Of course, I am biased, since as a biogerontologist I think the biggest gains are to be had from targeting aging directly, although we can have a discussion how well the mouse data translates to humans. (Not well, IMHO, but it is the best we have.)
Sizable lifespan extension we have seen in mice has come, without exception, from interventions that target aging directly through the above discussed “hallmarks”. Just to give three famous examples of life extending treatments: We have Rapamycin, an inhibitor of the mTOR pathway, that became a plausible candidate after this pathway had been implicated in the aging of yeast. Then we have caloric restriction, which was discovered by accident and not by the disease-based approach, but is now known to target a global pathway that promotes tissue maintenance under nutrient stress. Finally, we also have senolytics, drugs that were developed to kill senescent cells, that had been linked with aging after decades of biogerontologic research.

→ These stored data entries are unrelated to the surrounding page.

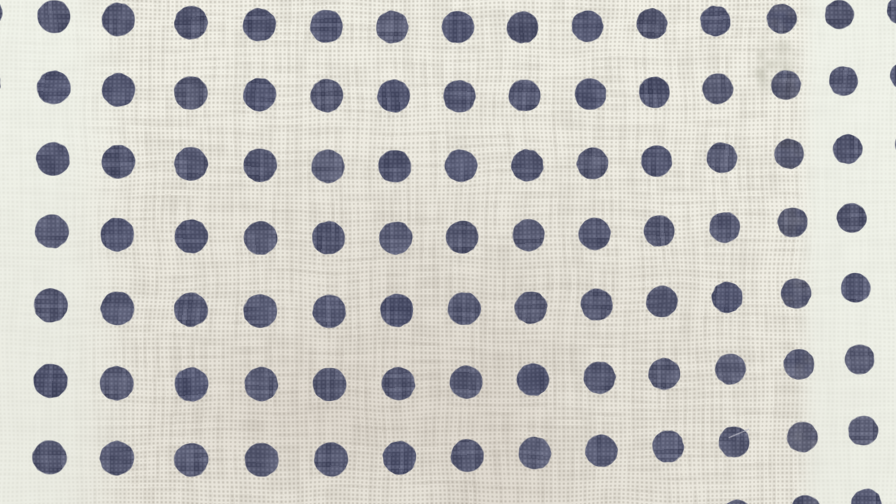
Reproduce this pattern procedurally as a WebGL 2 fragment shader.

```glsl
#version 300 es
precision highp float;
// Navy dots printed on loosely woven cream linen, about 13 across and 7 down.
// A curved lattice is inverted to find the nearest dot; value noise and soft
// thread waves add the weave, ragged print edges, folds, a stain and some lint.

uniform vec2 u_resolution;
out vec4 fragColor;

// Lengths are in canvas heights, measured from the top left.
const vec2 ORIGIN = vec2(0.1088, 0.0544);
const vec2 PITCH = vec2(0.1370, 0.1396);
const vec2 STRETCH = vec2(-0.00061, 0.00104);  // pitch change across and down
const vec2 SHEAR = vec2(0.00077, -0.00067);    // fanning of columns and rows
const float LEAN = -0.00155;                   // sideways drift per row
const float ARCH = 0.00067;                    // sag of each row
const float ARCH_CENTER = 5.8;
const float FOLD_SHIFT = 0.0093;
const vec2 FOLD_COLUMNS = vec2(1.0, 11.0);
const float RADIUS = 0.0329;
const float RADIUS_FALLOFF = 0.000029;
const float RADIUS_GROWTH = 0.00014;
const float JITTER = 0.0022;
const float EDGE_WEAR = 0.0022;
const float THREADS = 117.0;                   // threads per canvas height

const vec3 LINEN = vec3(0.950, 0.945, 0.905);
const vec3 GAP = vec3(0.740, 0.725, 0.680);
const vec3 COOL_LINEN = vec3(0.935, 0.960, 0.925);
const vec3 SHADOW = vec3(0.930, 0.912, 0.908); // multiplies the cloth
const vec3 STAIN = vec3(0.720, 0.720, 0.660);
const vec3 INK = vec3(0.325, 0.340, 0.440);
const vec3 WORN_INK = vec3(0.400, 0.405, 0.465);
const vec3 LINT = vec3(0.720, 0.720, 0.760);

float hash(vec2 p) {
    vec3 q = fract(vec3(p.xyx) * 0.1031);
    q += dot(q, q.yzx + 33.33);
    return fract((q.x + q.y) * q.z);
}

float noise(vec2 p) {
    vec2 i = floor(p), f = fract(p);
    f = f * f * (3.0 - 2.0 * f);
    return mix(mix(hash(i), hash(i + vec2(1, 0)), f.x),
               mix(hash(i + vec2(0, 1)), hash(i + vec2(1, 1)), f.x), f.y);
}

// Center of the dot at a (column, row) cell on the warped cloth.
vec2 dotCenter(vec2 cell) {
    vec2 pos = ORIGIN + PITCH * cell + STRETCH * cell * cell + SHEAR * cell.x * cell.y;
    vec2 fold = cell.x - FOLD_COLUMNS;
    fold = exp(-2.0 * fold * fold);
    pos.x += LEAN * cell.y + FOLD_SHIFT * (fold.y - fold.x);
    pos.y -= ARCH * (cell.x - ARCH_CENTER) * (cell.x - ARCH_CENTER);
    return pos;
}

// Nearest cell, by fixed-point inversion of dotCenter.
vec2 nearestCell(vec2 p) {
    vec2 cell = (p - ORIGIN) / PITCH;
    for (int i = 0; i < 5; i++) cell -= (dotCenter(cell) - p) / PITCH;
    return round(cell);
}

float segmentDistance(vec2 p, vec2 a, vec2 b) {
    vec2 ab = b - a;
    return length(p - a - ab * clamp(dot(p - a, ab) / dot(ab, ab), 0.0, 1.0));
}

void main() {
    vec2 p = gl_FragCoord.xy / u_resolution.y;
    p.y = 1.0 - p.y;
    float pixel = 1.0 / u_resolution.y;

    // Weave: wandering threads, pinholes at the gaps, and uneven slubs.
    vec2 wander = vec2(noise(p * 9.0), noise(p * 9.0 + 40.0));
    vec2 thread = p * THREADS + wander;
    vec2 gaps = 0.5 - 0.5 * cos(6.28319 * thread);
    float detail = clamp(u_resolution.y / THREADS - 1.0, 0.0, 1.0);
    float holes = mix(0.25, gaps.x * gaps.y, detail);
    float slubs = noise(vec2(floor(thread.x), thread.y * 0.12))
                + noise(vec2(thread.x * 0.12, floor(thread.y) + 90.0)) - 1.0;

    // Cloth: flatter and cooler beyond the folds, dimmer below the middle.
    float sides = 1.0 - smoothstep(0.10, 0.30, p.x) + smoothstep(1.57, 1.63, p.x);
    float weave = clamp(0.06 + 0.62 * holes + 0.22 * slubs, 0.0, 1.0);
    vec3 color = mix(LINEN, GAP, weave * mix(1.0, 0.55, sides));
    color = mix(color, COOL_LINEN, 0.5 * sides);
    vec2 shade = (p - vec2(0.78, 0.88)) / vec2(0.70, 0.50);
    float dim = exp(-dot(shade, shade)) * (0.7 + 0.6 * noise(p * 5.0));
    color *= mix(vec3(1.0), SHADOW, dim);

    // Stain: a blotchy patch near the right fold.
    vec2 patchPos = (p - vec2(1.535, 0.125)) / vec2(0.045, 0.065);
    float blot = (1.0 - smoothstep(0.5, 1.2, length(patchPos))) * noise(p * 55.0);
    color = mix(color, STAIN, 0.55 * blot);

    // Printed dots: slight jitter, size drift and thread-ragged edges.
    vec2 cell = nearestCell(p);
    vec2 seed = cell + 17.0;
    vec2 jitter = (vec2(hash(seed), hash(seed + 50.0)) - 0.5) * JITTER;
    float radius = RADIUS + RADIUS_GROWTH * cell.y - RADIUS_FALLOFF * cell.x * cell.x;
    float dist = length(p - dotCenter(cell) - jitter) - radius;
    dist += (noise(thread * 0.9) - 0.5) * EDGE_WEAR;
    float worn = exp(-2.0 * pow(abs(cell.x - FOLD_COLUMNS.y), 2.0));
    float fade = 0.30 * hash(seed + 9.0) + 0.6 * worn * noise(thread * 0.5);
    vec3 ink = mix(INK, WORN_INK, fade) + 0.09 * slubs + 0.08 * (holes - 0.25);
    color = mix(color, ink, 1.0 - smoothstep(-pixel, pixel, dist));

    // Lint: one short pale fiber.
    float lint = segmentDistance(p, vec2(1.447, 0.868), vec2(1.485, 0.852)) - 0.0012;
    color = mix(color, LINT, 0.8 * (1.0 - smoothstep(-pixel, pixel, lint)));

    fragColor = vec4(clamp(color, 0.0, 1.0), 1.0);
}
```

In contrast, drugs like Aspirin, Simvastatin, Enalapril and many others were tested in mice with no clear biogerontologic rationale behind them and predictably failed to extend lifespan, even though they are obviously amazing from a disease-prevention point of view.
However, I do agree that biogerontology depends on the existence of a strong biomedical ecosystem. Rapamycin was initially discovered as an immunosuppressant and if not for that, it would have taken longer to find inhibitors of the mTOR pathway (but eventually it would have happened by standard medicinal chemistry). Working in the 1930s Clive McKay, the discoverer of caloric restriction, was perhaps more interested in the basic biology of starvation and malnutrition than finding treatments for aging, etc.
Nothing about age-related multimorbidity makes sense if it not viewed through the lens of biogerontology.
Notes* for example, you may be able to get 10-30% of lifespan extension by targeting the top 10 causes of aging, then eventually as you want to extend lifespan more and more, other causes of aging would take the spotlight
Actually, they all do include it, but is is subsumed under stem cell aging, loss of cells and reduced regenerative capacity. Also to clarify what I would consider a misunderstanding. Not everything has to fit. There are probably infintely many causes of aging or at least quite a lot. Most of these fall into the rough categories or “hallmarks” we have come up with like reduced stem cell functioning or damage to biomolecules. Many of these causes are not relevant to immediate life extension which is why they can be ignored for now. Other categories or “hallmarks” will be discovered as we go along.
Having said that, dysfunction of the neurmuscular junction is probably the most important type of muscle aging, much more so than cell loss, and, being so complex, I do not think the hallmarks do it much justice. Many of the hallmarks are so vague as to be almost useless anyway.
Does not make that much intuitive sense to me because there are a lot of random mutations happening. If the first dose first (or first dose only) strategy reduces the size of the whole SARS-CoV-2 viriome, there will be fewer viruses and less genetic variation in total. More infections in total means more genetic diversity. More infections means that a vaccinated person will be exposed to more sources of infection, more virions, more different genomes over time, thus also increasing the likelihood of mutants able to escape the immunologic response.